DIRECTIONS: Beneath this task is a listing. Count its lines that contain "miter" and answer with the number only.

Top of EXERCISE DATA

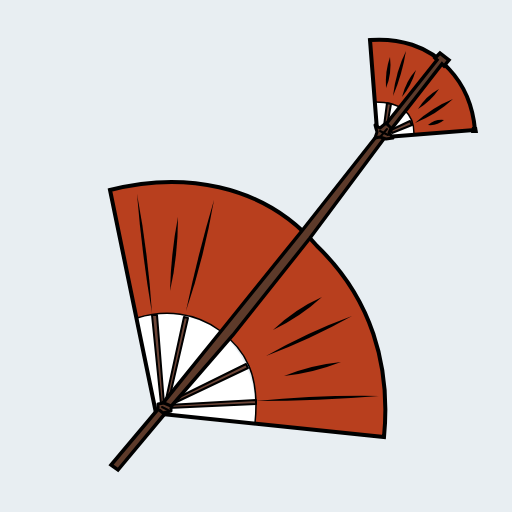
<!DOCTYPE html>
<html lang="en">
<head>
<meta charset="utf-8">
<title>Double fan staff</title>
<style>
:root {
  --sky: #e8eef2;
  --paper: #ffffff;
  --red: #b83f1e;
  --wood: #5d3a2a;
  --rib-wood: #6d4638;
  --ink: #000000;
}
html, body { margin: 0; background: var(--sky); overflow: hidden; }
svg { display: block; width: 512px; height: 512px; }
.gap { fill: var(--paper); }
.leaf { fill: var(--red); }
.edge { fill: none; stroke: var(--ink); stroke-width: 4; stroke-linejoin: miter; }
.inner-edge { fill: none; stroke: var(--ink); stroke-width: 1.5; }
.rib { fill: var(--rib-wood); stroke: var(--ink); stroke-width: 2; stroke-linejoin: round; }
.crease { fill: var(--ink); }
.staff { fill: var(--wood); stroke: var(--ink); stroke-width: 3.5; stroke-linejoin: miter; }
.knot { fill: var(--wood); stroke: var(--ink); stroke-width: 3; stroke-linejoin: round; }
.knot-line { fill: none; stroke: var(--ink); stroke-width: 2; stroke-linecap: round; }
</style>
</head>
<body>
<svg viewBox="0 0 512 512" role="img" aria-label="A wooden staff carrying a large and a small red folding fan">
  <g id="large-fan">
    <path class="gap" d="M157 413 L137 318 Q178 306 215 328 Q260 362 255 423 Z"/>
    <path class="leaf" d="M110 190 C180 172 262 182 317 246 C371 298 391 365 384 437 L255 423 C260 375 246 350 219 330 C196 313 166 309 137 318 Z"/>
    <path class="inner-edge" d="M137 318 C166 309 196 313 219 330 C246 350 260 375 255 423"/>
    <g id="large-ribs">
      <path class="rib" d="M152 315 L157 315 L164 404 L161 404 Z"/>
      <path class="rib" d="M184 317 L188 318 L168 404 L165 404 Z"/>
      <path class="rib" d="M246 364 L248 368 L168 406 L167 403 Z"/>
      <path class="rib" d="M256 400 L256 404 L168 408 L168 405 Z"/>
    </g>
    <g id="large-creases" class="crease">
      <path d="M137 194 Q148 252 152 313 Q142 255 137 194 Z"/>
      <path d="M178 217 Q178 256 170 291 Q171 252 178 217 Z"/>
      <path d="M214 200 Q204 258 186 311 Q198 254 214 200 Z"/>
      <path d="M322 297 Q300 317 273 330 Q295 309 322 297 Z"/>
      <path d="M352 316 Q311 339 266 356 Q308 332 352 316 Z"/>
      <path d="M341 362 Q313 373 284 376 Q311 365 341 362 Z"/>
      <path d="M379 396 Q318 401 256 401 Q318 395 379 396 Z"/>
    </g>
    <path class="edge" d="M156 413 L110 190 C180 172 262 182 317 246 C371 298 391 365 384 437 L162 414"/>
  </g>

  <g id="small-fan">
    <path class="gap" d="M378 135 L375 102 Q397 99 408 112 Q415 120 414 134 L384 137 Z"/>
    <path class="leaf" d="M370 40 C398 38 428 45 449 69 C465 86 473 107 475 130 L414 134 Q414 102 375 102 Z"/>
    <path class="inner-edge" d="M375 102 Q414 102 414 134"/>
    <g id="small-ribs">
      <path class="rib" d="M387 103 L391 104 L387 126 L384 126 Z"/>
      <path class="rib" d="M410 121 L412 125 L392 133 L391 130 Z"/>
    </g>
    <g id="small-creases" class="crease">
      <path d="M390 57 Q392 74 386 88 Q385 71 390 57 Z"/>
      <path d="M406 51 Q402 75 393 96 Q396 71 406 51 Z"/>
      <path d="M416 70 Q411 86 402 97 Q406 81 416 70 Z"/>
      <path d="M439 89 Q431 101 418 109 Q426 96 439 89 Z"/>
      <path d="M453 99 Q437 114 415 123 Q433 107 453 99 Z"/>
      <path d="M444 120 Q437 126 428 125 Q435 119 444 120 Z"/>
    </g>
    <path class="edge" d="M377 130 L370 40 C398 38 428 45 449 69 C465 86 473 107 475 130 L386 137"/>
    <path class="crease" d="M472 127 L477 127 L478 133 L471 133 Z"/>
  </g>

  <g id="staff">
    <path class="staff" d="M111 465 L159 408 L226 325 L301 232 L379 133 L437 60 L435 58 L440 53 L449 60 L444 66 L442 64 L386 136 L310 238 L233 335 L168 410 L118 470 Z"/>
    <path class="knot" d="M375 125 L380 128 L386 123 L391 128 L389 133 L393 138 L386 139 L380 137 L375 138 L377 132 Z"/>
    <path class="knot-line" d="M380 131 L388 135 M387 129 L381 136"/>
    <path class="knot" d="M158 404 L164 403 L171 406 L171 411 L163 413 L158 409 Z"/>
    <path class="knot-line" d="M162 407 L168 410"/>
  </g>
</svg>
</body>
</html>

Bottom of EXERCISE DATA

OUTPUT OF THE EXERCISE: 2